which can be readily understood by a relieving yardmaster; furnishing
superior officers with reports of accidents, personal injuries, and
delays to trains and making appropriate recommendations. He also has
duties relating to safety. He enforces a safety program designed to
reduce or eliminate personal injury and property damage.
b. Planning is an important part of the yardmaster's work.
must think ahead at all times.
What happens on the next shift is
just as much his concern as what happens on his own. For instance,
shop tracks in most yards are separate from main classification
When shop cars, or others, cannot be switched at once to
their proper tracks, it is the policy of many yardmasters to switch
them to the hold track.
Other cars, such as locals, empties, and
nonrevenue freight, are likewise switched to this track. Nonrevenue
freight is any cargo a railroad hauls for itself.
Before a shift
changes, the yardmaster should make every effort to switch this track
and put back only such cars as actually belong on it. Frequently, a
yardmaster can have a crew space cars on shop tracks more
conveniently than his relief can.
Because extra yard crews may
require an advance notice of 2 to 3 hours, a yardmaster must estimate
the workload of the next shift so that he can order enough crews to
be all ready when the new shift starts. Moreover, he must study the
inbound lineup and compare it with cars already switched to be in a
position to advise the dispatcher what extra freights may be ordered
on the next shift.
3.3. YARD CLERK
The number of yard clerks required depends on the type, the
degree of automation, and the volume of work to be done.
automation is not used, up to three clerks may be required on each
One clerk handles the inbound clerical work, one does all
outbound clerical tasks, and the third is assigned to the outside
work of checking cars. When there is a large number of tracks, two
or more clerks may be required for the outside work. Clerical duties
may vary considerably among railroads in different localities.
Chapter 2, paragraph 2.7b, explains the main duties of the outside
yard clerk. The following subparagraphs discuss inbound and outbound
a. Inbound clerical work. An important part of inbound clerical
work is entering on a form the initials and numbers of all cars
arriving in the yard.
Some railroads use a car record book, the
pages of which are numbered 00 to 99.

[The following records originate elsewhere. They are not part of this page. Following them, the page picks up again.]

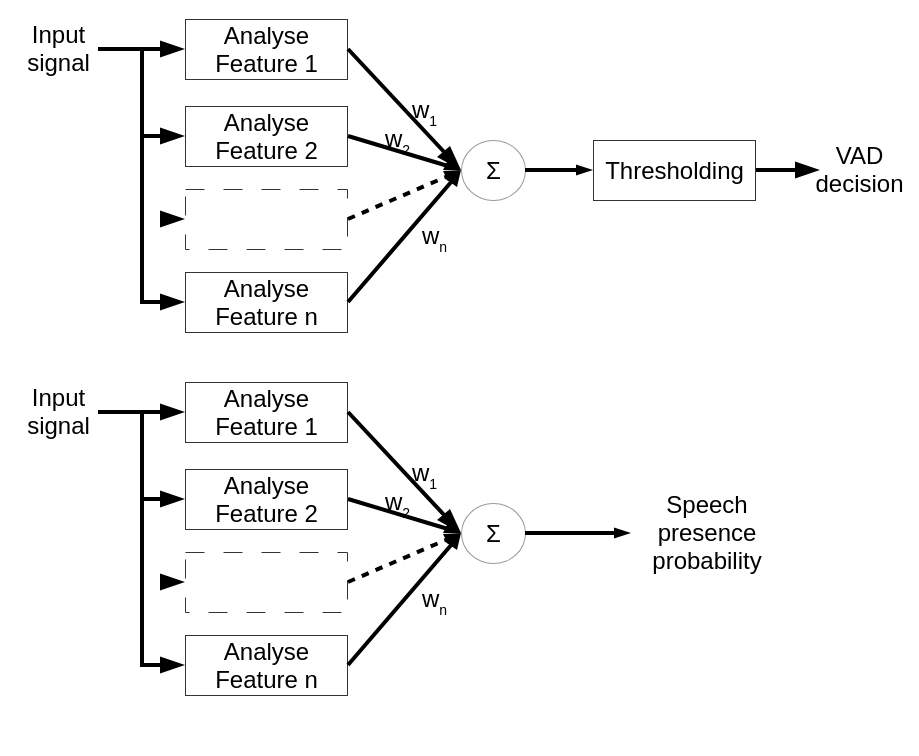
<!DOCTYPE html>
<html lang="en">
<head>
<meta charset="utf-8">
<title>Voice activity detection and speech presence probability</title>
<style>
:root { --ink: #000; --outline: #333; --outline-soft: #999; --paper: #fff; }
* { box-sizing: border-box; }
html, body { margin: 0; background: var(--paper); }
.canvas {
  position: relative; width: 919px; height: 756px; overflow: hidden;
  background: var(--paper); color: var(--ink);
  font: 24px/28px "Liberation Sans", Arial, sans-serif; text-align: center;
}
.pipeline { position: absolute; left: 0; top: 0; width: 919px; height: 363px; }
.pipeline.probability { top: 363px; }
.connectors { position: absolute; inset: 0; width: 919px; height: 363px; }
.wire { fill: none; stroke: var(--ink); stroke-width: 4; }
.head { fill: var(--ink); }
.input { position: absolute; left: 8px; top: 21px; width: 101px; }
.features {
  position: absolute; left: 185px; top: 19px; width: 163px;
  display: grid; grid-template-rows: 61px 61px 61px 61px; row-gap: 22px;
}
.features .box:first-child { margin-bottom: 4px; }
.features { grid-template-rows: 65px 61px 61px 61px; }
.box {
  display: flex; align-items: center; justify-content: center;
  border: 1px solid var(--outline);
}
.box.placeholder { border: 0; }
.placeholder rect { fill: none; stroke: var(--outline); stroke-dasharray: 19 19; }
.weight { position: absolute; line-height: 28px; }
.weight sub { font-size: 14px; line-height: 0; vertical-align: -8px; }
.w1 { left: 412px; top: 96px; }
.w2 { left: 385px; top: 125px; }
.wn { left: 422px; top: 222px; }
.sum {
  position: absolute; left: 461px; top: 140px; width: 65px; height: 61px;
  display: flex; align-items: center; justify-content: center;
  border: 1px solid var(--outline-soft); border-radius: 50%;
}
.threshold { position: absolute; left: 593px; top: 140px; width: 163px; height: 61px; }
.decision { position: absolute; left: 810px; top: 142px; width: 99px; }
.presence { position: absolute; left: 640px; top: 128px; width: 134px; }
</style>
</head>
<body>
<main class="canvas">

  <section class="pipeline detection">
    <div class="input">Input<br>signal</div>
    <div class="features">
      <div class="box">Analyse<br>Feature 1</div>
      <div class="box">Analyse<br>Feature 2</div>
      <div class="box placeholder"><svg width="163" height="61"><rect x="0.5" y="0.5" width="162" height="60"/></svg></div>
      <div class="box">Analyse<br>Feature n</div>
    </div>
    <span class="weight w1">w<sub>1</sub></span>
    <span class="weight w2">w<sub>2</sub></span>
    <span class="weight wn">w<sub>n</sub></span>
    <div class="sum">Σ</div>
    <div class="box threshold">Thresholding</div>
    <div class="decision">VAD<br>decision</div>
    <svg class="connectors" viewBox="0 0 919 363" aria-hidden="true">
      <defs>
        <polygon id="feature-head" class="head" points="0,-8.5 25,0 0,8.5"/>
        <polygon id="output-head" class="head" points="0,-5.5 17,0 0,5.5"/>
        <g id="feature-network">
          <path class="wire" d="M98 49H162M142 49V302H162M142 136H162"/>
          <use href="#feature-head" x="160" y="49"/>
          <use href="#feature-head" x="160" y="136"/>
          <use href="#feature-head" x="160" y="219"/>
          <use href="#feature-head" x="160" y="302"/>
          <path class="wire" d="M348 49L446 154M348 136L448 166M348 302L452 181"/>
          <path class="wire" d="M348 219L448 176" stroke-dasharray="7.5 7.5"/>
          <polygon class="head" points="461,170 450,146 437,157"/>
          <polygon class="head" points="461,170 448,160 443,170"/>
          <polygon class="head" points="461,170 443,171 448,181"/>
          <polygon class="head" points="461,170 444,178 457,187"/>
        </g>
      </defs>
      <use href="#feature-network"/>
      <path class="wire" d="M525 170H578M756 170H797"/>
      <use href="#output-head" x="576" y="170"/>
      <use href="#feature-head" x="795" y="170"/>
    </svg>
  </section>

  <section class="pipeline probability">
    <div class="input">Input<br>signal</div>
    <div class="features">
      <div class="box">Analyse<br>Feature 1</div>
      <div class="box">Analyse<br>Feature 2</div>
      <div class="box placeholder"><svg width="163" height="61"><rect x="0.5" y="0.5" width="162" height="60"/></svg></div>
      <div class="box">Analyse<br>Feature n</div>
    </div>
    <span class="weight w1">w<sub>1</sub></span>
    <span class="weight w2">w<sub>2</sub></span>
    <span class="weight wn">w<sub>n</sub></span>
    <div class="sum">Σ</div>
    <div class="presence">Speech<br>presence<br>probability</div>
    <svg class="connectors" viewBox="0 0 919 363" aria-hidden="true">
      <use href="#feature-network"/>
      <path class="wire" d="M525 170H616"/>
      <use href="#output-head" x="614" y="170"/>
    </svg>
  </section>

</main>
</body>
</html>
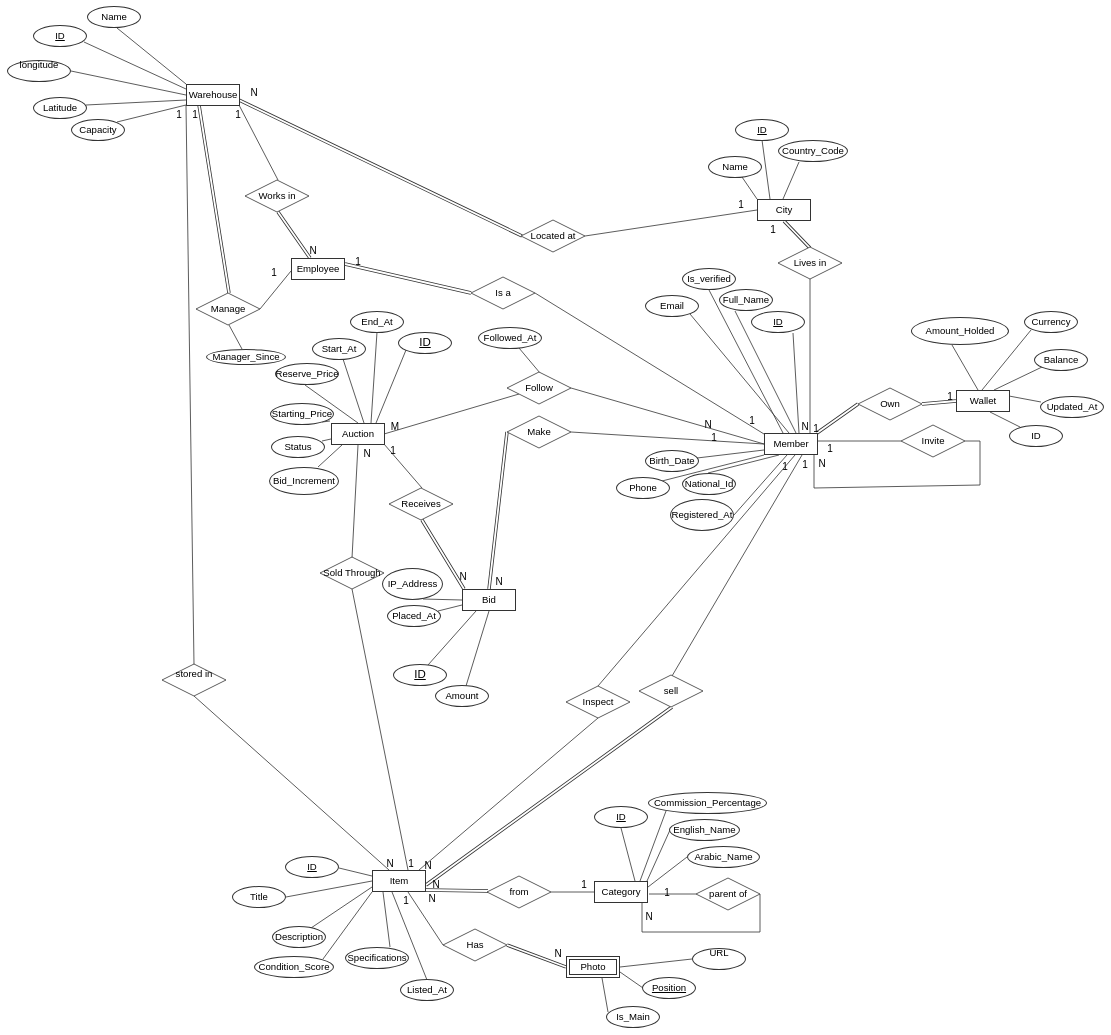
<!DOCTYPE html>
<html lang="en">
<head>
<meta charset="utf-8">
<title>Auction entity relationship diagram</title>
<style>
:root { --ink: #000; --line: #333; --paper: #fff; }
* { box-sizing: border-box; }
html, body { margin: 0; overflow: hidden; background: var(--paper); }
.diagram { position: relative; width: 1111px; height: 1035px; overflow: hidden; background: var(--paper); color: var(--ink); font: 9.6px/1.2 "Liberation Sans", Arial, sans-serif; }
.connectors { position: absolute; left: 0; top: 0; fill: none; stroke: var(--line); stroke-width: .8; }
.total-outer { stroke: var(--line); stroke-width: 3.4; }
.total-inner { stroke: var(--paper); stroke-width: 1.8; }
.cardinality { position: absolute; left: 0; top: 0; font-size: 10px; text-anchor: middle; fill: var(--ink); }
.entity, .attribute, .relationship { position: absolute; display: flex; align-items: center; justify-content: center; width: 54px; height: 22px; white-space: nowrap; }
.entity, .attribute { border: .8px solid var(--line); background: var(--paper); }
.attribute { border-radius: 50%; }
.relationship { width: 64px; height: 32px; }
.relationship svg { position: absolute; left: 0; top: 0; overflow: visible; fill: var(--paper); stroke: var(--line); stroke-width: .8; }
.relationship span { position: relative; }
.weak::after { content: ""; position: absolute; inset: 2px; border: 1px solid var(--line); }
.key { text-decoration: underline; }
.large { font-size: 11.5px; }
.raised { padding-bottom: 12px; }
</style>
</head>
<body>
<main class="diagram">
<svg class="connectors" width="1111" height="1035" aria-hidden="true">
<defs>
<polygon id="diamond" points="32,0 64,16 32,32 0,16"/>
<path id="total" d="M199 105L229 293M239 100L522 236M278 212L310 258M345 264L471 293M784 221L810 248M507 432L489 589M422 520L464 589M817 433L858 404M922 404L956 401M672 707L426 885M425 890L488 891M507 945L566 967"/>
</defs>
<path d="M117 28L186 84M84 42L186 89M71 71L186 95M86 105L186 100M117 122L186 105M239 105L278 180M186 105L194 665M194 696L389 870M260 309L291 271M229 325L242 349M585 236L757 210M762 140L770 199M799 162L783 199M742 177L757 199M535 293L764 434M810 279L810 433"/>
<path d="M709 290L783 433M735 311L796 433M690 314L789 433M793 333L799 433M697 458L764 450M662 481L764 455M708 473L779 455M734 515L787 455M571 388L764 444M571 432L764 444M519 348L540 373M519 394L384 434M817 441L901 441M965 441H980V485L814 488V455M952 345L978 390M1031 330L982 390M1042 367L994 390M1041 402L1009 396M1020 427L990 412"/>
<path d="M377 332L371 423M343 359L364 423M406 350L376 423M305 385L358 423M330 421L322 422M331 439L322 441M318 467L342 445M384 444L422 488M358 445L352 558M352 589L408 870M423 599L462 600M438 611L462 605M428 665L476 611M466 686L489 611M795 455L598 686M598 718L419 870M802 455L672 676"/>
<path d="M339 868L372 876M286 897L372 881M311 928L372 887M323 959L372 892M390 947L383 892M427 980L392 892M408 892L443 945M551 892L594 892M621 828L635 881M666 811L640 881M670 830L647 881M687 857L648 887M649 894L696 894M760 894V932H642V903M620 967L692 959M620 972L643 988M602 978L608 1012"/>
<use href="#total" class="total-outer"/>
<use href="#total" class="total-inner"/>
</svg>

<section aria-label="Entities">
<div class="entity" style="left:186px;top:84px">Warehouse</div>
<div class="entity" style="left:757px;top:199px">City</div>
<div class="entity" style="left:291px;top:258px">Employee</div>
<div class="entity" style="left:331px;top:423px">Auction</div>
<div class="entity" style="left:462px;top:589px">Bid</div>
<div class="entity" style="left:764px;top:433px">Member</div>
<div class="entity" style="left:956px;top:390px">Wallet</div>
<div class="entity" style="left:372px;top:870px">Item</div>
<div class="entity" style="left:594px;top:881px">Category</div>
<div class="entity weak" style="left:566px;top:956px">Photo</div>
</section>

<section aria-label="Attributes">
<div class="attribute" style="left:87px;top:6px">Name</div>
<div class="attribute key" style="left:33px;top:25px">ID</div>
<div class="attribute raised" style="left:7px;top:60px;width:64px">longitude</div>
<div class="attribute" style="left:33px;top:97px">Latitude</div>
<div class="attribute" style="left:71px;top:119px">Capacity</div>

<div class="attribute key" style="left:735px;top:119px">ID</div>
<div class="attribute" style="left:778px;top:140px;width:70px">Country_Code</div>
<div class="attribute" style="left:708px;top:156px">Name</div>

<div class="attribute" style="left:682px;top:268px">Is_verified</div>
<div class="attribute" style="left:719px;top:289px">Full_Name</div>
<div class="attribute" style="left:645px;top:295px">Email</div>
<div class="attribute key" style="left:751px;top:311px">ID</div>
<div class="attribute" style="left:645px;top:450px">Birth_Date</div>
<div class="attribute" style="left:616px;top:477px">Phone</div>
<div class="attribute" style="left:682px;top:473px">National_Id</div>
<div class="attribute" style="left:670px;top:499px;width:64px;height:32px">Registered_At</div>

<div class="attribute" style="left:911px;top:317px;width:98px;height:28px">Amount_Holded</div>
<div class="attribute" style="left:1024px;top:311px">Currency</div>
<div class="attribute" style="left:1034px;top:349px">Balance</div>
<div class="attribute" style="left:1040px;top:396px;width:64px">Updated_At</div>
<div class="attribute" style="left:1009px;top:425px">ID</div>

<div class="attribute" style="left:206px;top:349px;width:80px;height:16px">Manager_Since</div>
<div class="attribute" style="left:478px;top:327px;width:64px">Followed_At</div>

<div class="attribute" style="left:350px;top:311px">End_At</div>
<div class="attribute" style="left:312px;top:338px">Start_At</div>
<div class="attribute key large" style="left:398px;top:332px">ID</div>
<div class="attribute" style="left:275px;top:363px;width:64px">Reserve_Price</div>
<div class="attribute" style="left:270px;top:403px;width:64px">Starting_Price</div>
<div class="attribute" style="left:271px;top:436px">Status</div>
<div class="attribute" style="left:269px;top:467px;width:70px;height:28px">Bid_Increment</div>

<div class="attribute" style="left:382px;top:568px;width:61px;height:32px">IP_Address</div>
<div class="attribute" style="left:387px;top:605px">Placed_At</div>
<div class="attribute key large" style="left:393px;top:664px">ID</div>
<div class="attribute" style="left:435px;top:685px">Amount</div>

<div class="attribute key" style="left:594px;top:806px">ID</div>
<div class="attribute" style="left:648px;top:792px;width:119px">Commission_Percentage</div>
<div class="attribute" style="left:669px;top:819px;width:71px">English_Name</div>
<div class="attribute" style="left:687px;top:846px;width:73px">Arabic_Name</div>

<div class="attribute key" style="left:285px;top:856px">ID</div>
<div class="attribute" style="left:232px;top:886px">Title</div>
<div class="attribute" style="left:272px;top:926px">Description</div>
<div class="attribute" style="left:254px;top:956px;width:80px">Condition_Score</div>
<div class="attribute" style="left:345px;top:947px;width:64px">Specifications</div>
<div class="attribute" style="left:400px;top:979px">Listed_At</div>

<div class="attribute raised" style="left:692px;top:948px">URL</div>
<div class="attribute key" style="left:642px;top:977px">Position</div>
<div class="attribute" style="left:606px;top:1006px">Is_Main</div>
</section>

<section aria-label="Relationships">
<div class="relationship" style="left:245px;top:180px"><svg width="64" height="32"><use href="#diamond"/></svg><span>Works in</span></div>
<div class="relationship" style="left:521px;top:220px"><svg width="64" height="32"><use href="#diamond"/></svg><span>Located at</span></div>
<div class="relationship" style="left:778px;top:247px"><svg width="64" height="32"><use href="#diamond"/></svg><span>Lives in</span></div>
<div class="relationship" style="left:196px;top:293px"><svg width="64" height="32"><use href="#diamond"/></svg><span>Manage</span></div>
<div class="relationship" style="left:471px;top:277px"><svg width="64" height="32"><use href="#diamond"/></svg><span>Is a</span></div>
<div class="relationship" style="left:507px;top:372px"><svg width="64" height="32"><use href="#diamond"/></svg><span>Follow</span></div>
<div class="relationship" style="left:507px;top:416px"><svg width="64" height="32"><use href="#diamond"/></svg><span>Make</span></div>
<div class="relationship" style="left:389px;top:488px"><svg width="64" height="32"><use href="#diamond"/></svg><span>Receives</span></div>
<div class="relationship" style="left:320px;top:557px"><svg width="64" height="32"><use href="#diamond"/></svg><span>Sold Through</span></div>
<div class="relationship raised" style="left:162px;top:664px"><svg width="64" height="32"><use href="#diamond"/></svg><span>stored in</span></div>
<div class="relationship" style="left:566px;top:686px"><svg width="64" height="32"><use href="#diamond"/></svg><span>Inspect</span></div>
<div class="relationship" style="left:639px;top:675px"><svg width="64" height="32"><use href="#diamond"/></svg><span>sell</span></div>
<div class="relationship" style="left:858px;top:388px"><svg width="64" height="32"><use href="#diamond"/></svg><span>Own</span></div>
<div class="relationship" style="left:901px;top:425px"><svg width="64" height="32"><use href="#diamond"/></svg><span>Invite</span></div>
<div class="relationship" style="left:487px;top:876px"><svg width="64" height="32"><use href="#diamond"/></svg><span>from</span></div>
<div class="relationship" style="left:696px;top:878px"><svg width="64" height="32"><use href="#diamond"/></svg><span>parent of</span></div>
<div class="relationship" style="left:443px;top:929px"><svg width="64" height="32"><use href="#diamond"/></svg><span>Has</span></div>
</section>

<svg class="cardinality" width="1111" height="1035" aria-label="Cardinalities">
<text x="254" y="96">N</text><text x="179" y="118">1</text><text x="195" y="118">1</text><text x="238" y="118">1</text>
<text x="741" y="208">1</text><text x="773" y="233">1</text><text x="313" y="254">N</text><text x="274" y="276">1</text><text x="358" y="265">1</text>
<text x="395" y="430">M</text><text x="393" y="454">1</text><text x="367" y="457">N</text>
<text x="708" y="428">N</text><text x="752" y="424">1</text><text x="714" y="441">1</text><text x="805" y="430">N</text><text x="816" y="432">1</text><text x="950" y="400">1</text>
<text x="830" y="452">1</text><text x="822" y="467">N</text><text x="785" y="470">1</text><text x="805" y="468">1</text>
<text x="463" y="580">N</text><text x="499" y="585">N</text>
<text x="390" y="867">N</text><text x="411" y="867">1</text><text x="428" y="869">N</text><text x="436" y="888">N</text><text x="432" y="902">N</text><text x="406" y="904">1</text>
<text x="584" y="888">1</text><text x="667" y="896">1</text><text x="649" y="920">N</text><text x="558" y="957">N</text>
</svg>
</main>
</body>
</html>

Car numbers, usually taken
from the waybills, are entered on pages corresponding to the last two
digits of the car number. For example AT&SF 35709 would be entered
on the 09 page as AT&SF 357.